- Begin by drawing the affected individual, symbolized as a filled-in circle.
- Next, include the symbols for the immediate family relationships, starting with the siblings. Draw the siblings of the affected individual, in chronological order, on either side of the filled-in circle. The oldest sibling should be positioned to the farthest left.
- The sibling symbols should be connected to the affected individual through a single “sibling” line, as indicated in the figure.
- If any of the siblings are married, make sure to leave space next to the sibling symbols to indicate any marriages using a “marriage line,” as indicated in the figure.
- Next, above the affected individual, draw the symbols representing the parents of the affected individual. Use a horizontal “marriage” line to connect the parents to the offspring.
- Then, connect the affected individual’s generation and the parents’ generation of the affected individual through a “line of descent,” which is shown as a vertical line in the figure.
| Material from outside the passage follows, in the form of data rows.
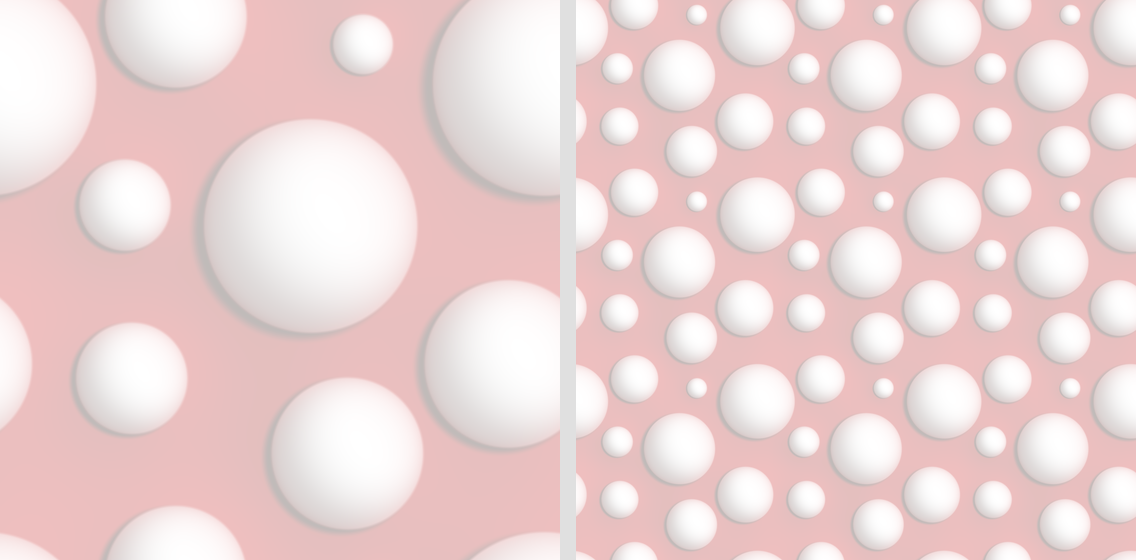
Left: one tile. Right: repeated 3 by 3.
This pattern is drawn by a Shadertoy shader. Its source:

```glsl
// Glossy white balls of mixed sizes resting on a soft pink ground, lit from the upper right.
// Balls are stacked with equal gaps in columns that bend along a wave; both close on the
// unit torus. Each ball adds its own shading, a contact shadow and a warm ground glow.

const int   COLUMNS = 3;
const int   ROWS[COLUMNS] = int[](3, 3, 2);
const float FIRST_ROW_Y[COLUMNS] = float[](-0.03, 0.19, 0.35);
const float RADII[8] = float[](0.127, 0.100, 0.082, 0.136, 0.191, 0.054, 0.150, 0.200);
const float FIRST_COLUMN_X = 0.26;
const float COLUMN_SPACING = 0.34;
const float COLUMN_SWAY = 0.055;                  // sideways bend of a column
const float TAU = 6.28319;

const vec3  LIGHT = vec3(0.502, 0.321, 0.803);
const vec2  SHADOW_OFFSET = vec2(-0.085, -0.042); // in ball radii
const float SHADOW_INNER = 0.95;
const float SHADOW_OUTER = 1.07;
const float SHADOW_STRENGTH = 0.9;
const float GLOW_GAIN = 0.6;
const float GLOW_FALLOFF = 0.7;
const float RIM_POWER = 1.5;
const float EDGE_SOFTNESS = 0.0033;

const vec3 GROUND_DULL  = vec3(0.876, 0.750, 0.746);
const vec3 GROUND_WARM  = vec3(0.950, 0.750, 0.750);
const vec3 SHADOW_COLOR = vec3(0.740, 0.730, 0.725);
const vec3 BALL_DARK    = vec3(0.882, 0.879, 0.877);
const vec3 BALL_LIGHT   = vec3(1.0);
const vec3 RIM_DARK     = vec3(0.820, 0.750, 0.746);
const vec3 RIM_LIGHT    = vec3(0.968, 0.850, 0.850);

// Shortest offset on the unit torus
vec2 wrapOffset(vec2 d) {
    return d - floor(d + 0.5);
}

// Gap that lets a column of balls close on itself
float columnGap(int first, int count) {
    float room = 1.0;
    for (int r = 0; r < count; r++) room -= 2.0 * RADII[first + r];
    return room / float(count);
}

// White body with a rim that mirrors the ground; p is the position in ball radii
vec3 shadeBall(vec2 p) {
    float height = sqrt(max(0.0, 1.0 - dot(p, p)));
    float diffuse = dot(vec3(p, height), LIGHT);
    vec3 body = mix(BALL_DARK, BALL_LIGHT, smoothstep(0.0, 0.93, diffuse));
    float side = dot(p, normalize(LIGHT.xy));
    vec3 rim = mix(RIM_DARK, RIM_LIGHT, smoothstep(-1.0, 0.2, side));
    return mix(body, rim, pow(1.0 - height, RIM_POWER));
}

void mainImage(out vec4 fragColor, in vec2 fragCoord) {
    vec2 uv = fragCoord / iResolution.xy;
    float edge = max(EDGE_SOFTNESS, 0.75 / iResolution.y);
    vec2 lightDir = normalize(LIGHT.xy);

    float warmth = 0.5;
    float shadow = 0.0;
    float coverage = 0.0;
    vec3 balls = vec3(0.0);

    int first = 0;
    for (int c = 0; c < COLUMNS; c++) {
        float gap = columnGap(first, ROWS[c]);
        float y = FIRST_ROW_Y[c];
        for (int r = 0; r < ROWS[c]; r++) {
            float radius = RADII[first + r];
            if (r > 0) y += RADII[first + r - 1] + gap + radius;
            float x = FIRST_COLUMN_X + COLUMN_SPACING * float(c) + COLUMN_SWAY * cos(TAU * y);
            vec2 p = wrapOffset(uv - vec2(x, y)) / radius;
            float q = length(p);

            // Warm bounce on the lit side, dull on the far side
            warmth += GLOW_GAIN * dot(p, lightDir) * exp(-GLOW_FALLOFF * q * q);

            // Contact shadow
            float s = length(p - SHADOW_OFFSET);
            shadow = max(shadow, 1.0 - smoothstep(SHADOW_INNER, SHADOW_OUTER, s));

            // Ball with a smooth outline
            float cover = 1.0 - smoothstep(-edge, edge, (q - 1.0) * radius);
            balls += cover * shadeBall(p);
            coverage += cover;
        }
        first += ROWS[c];
    }

    vec3 ground = mix(GROUND_DULL, GROUND_WARM, smoothstep(0.0, 1.0, warmth));
    ground = mix(ground, SHADOW_COLOR, SHADOW_STRENGTH * shadow);
    fragColor = vec4(ground * (1.0 - min(coverage, 1.0)) + balls, 1.0);
}
```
- Below the affected individual, draw the symbols that represent any offspring of the affected individual. Connect them using another vertical line representing “the line of descent.”
You can continue to include as many generations as you want in the pedigree chart.
Pedigree charts show that if a trait is sex linked, then it will be phenotypically observed in males more often than in females. When this pattern is not observed, and instead males and females are equally affected, it is easy to say the trait is likely carried on an autosome. Similarly, with a pedigree chart, the dominance of a trait can be studied. A person with an autosomal dominant trait will also always have one parent with that trait. However, the parents of an individual with an autosomal recessive trait may not be observable within a pedigree chart.
Linkage of traits influences their inheritance across family generations. This is why we see certain traits, like color blindness and hemophilia, affecting certain members of a family but not others. Although the law of independent assortment states that genes randomly assort into gametes, this is not true for all characteristics. Genes for characteristics that are located near one another on an autosome are often inherited together, a process called autosomal linkage. For traits affected by the biological sex of the organism, there are three patterns of inheritance: sex-limited traits, sex-linked traits, and sex-influenced traits. A pedigree chart can help show the inheritance of a trait through several family generations and determine the inheritance pattern and dominance of the trait.
Let’s summarize what we have learned in this explainer.
- Genes that are found near one another on an autosome are often inherited together, a process called autosomal linkage. Males and females inherit autosomal linked genes at the same frequency.
- There are three types of patterns of inheritance for traits affected by the biological sex of the organism: sex-influenced traits, sex-linked traits, and sex-limited traits.
- Sex-linked traits are carried by the sex chromosomes, and more males than females are affected by recessive sex-linked traits carried on the X chromosome.
- Sex-influenced traits are traits that are located on an autosome and whose expression is influenced by sex hormones.
- Sex-limited traits are traits that are located on an autosome and whose phenotypic expression is limited to one biological sex.
- The genotypes and inheritance of sex-linked and sex-influenced traits can be easily predicted using a Punnett square.
- A pedigree chart is a diagram that shows how a gene of a trait or disease is inherited over several generations. Autosomal linkage is best studied using a pedigree chart.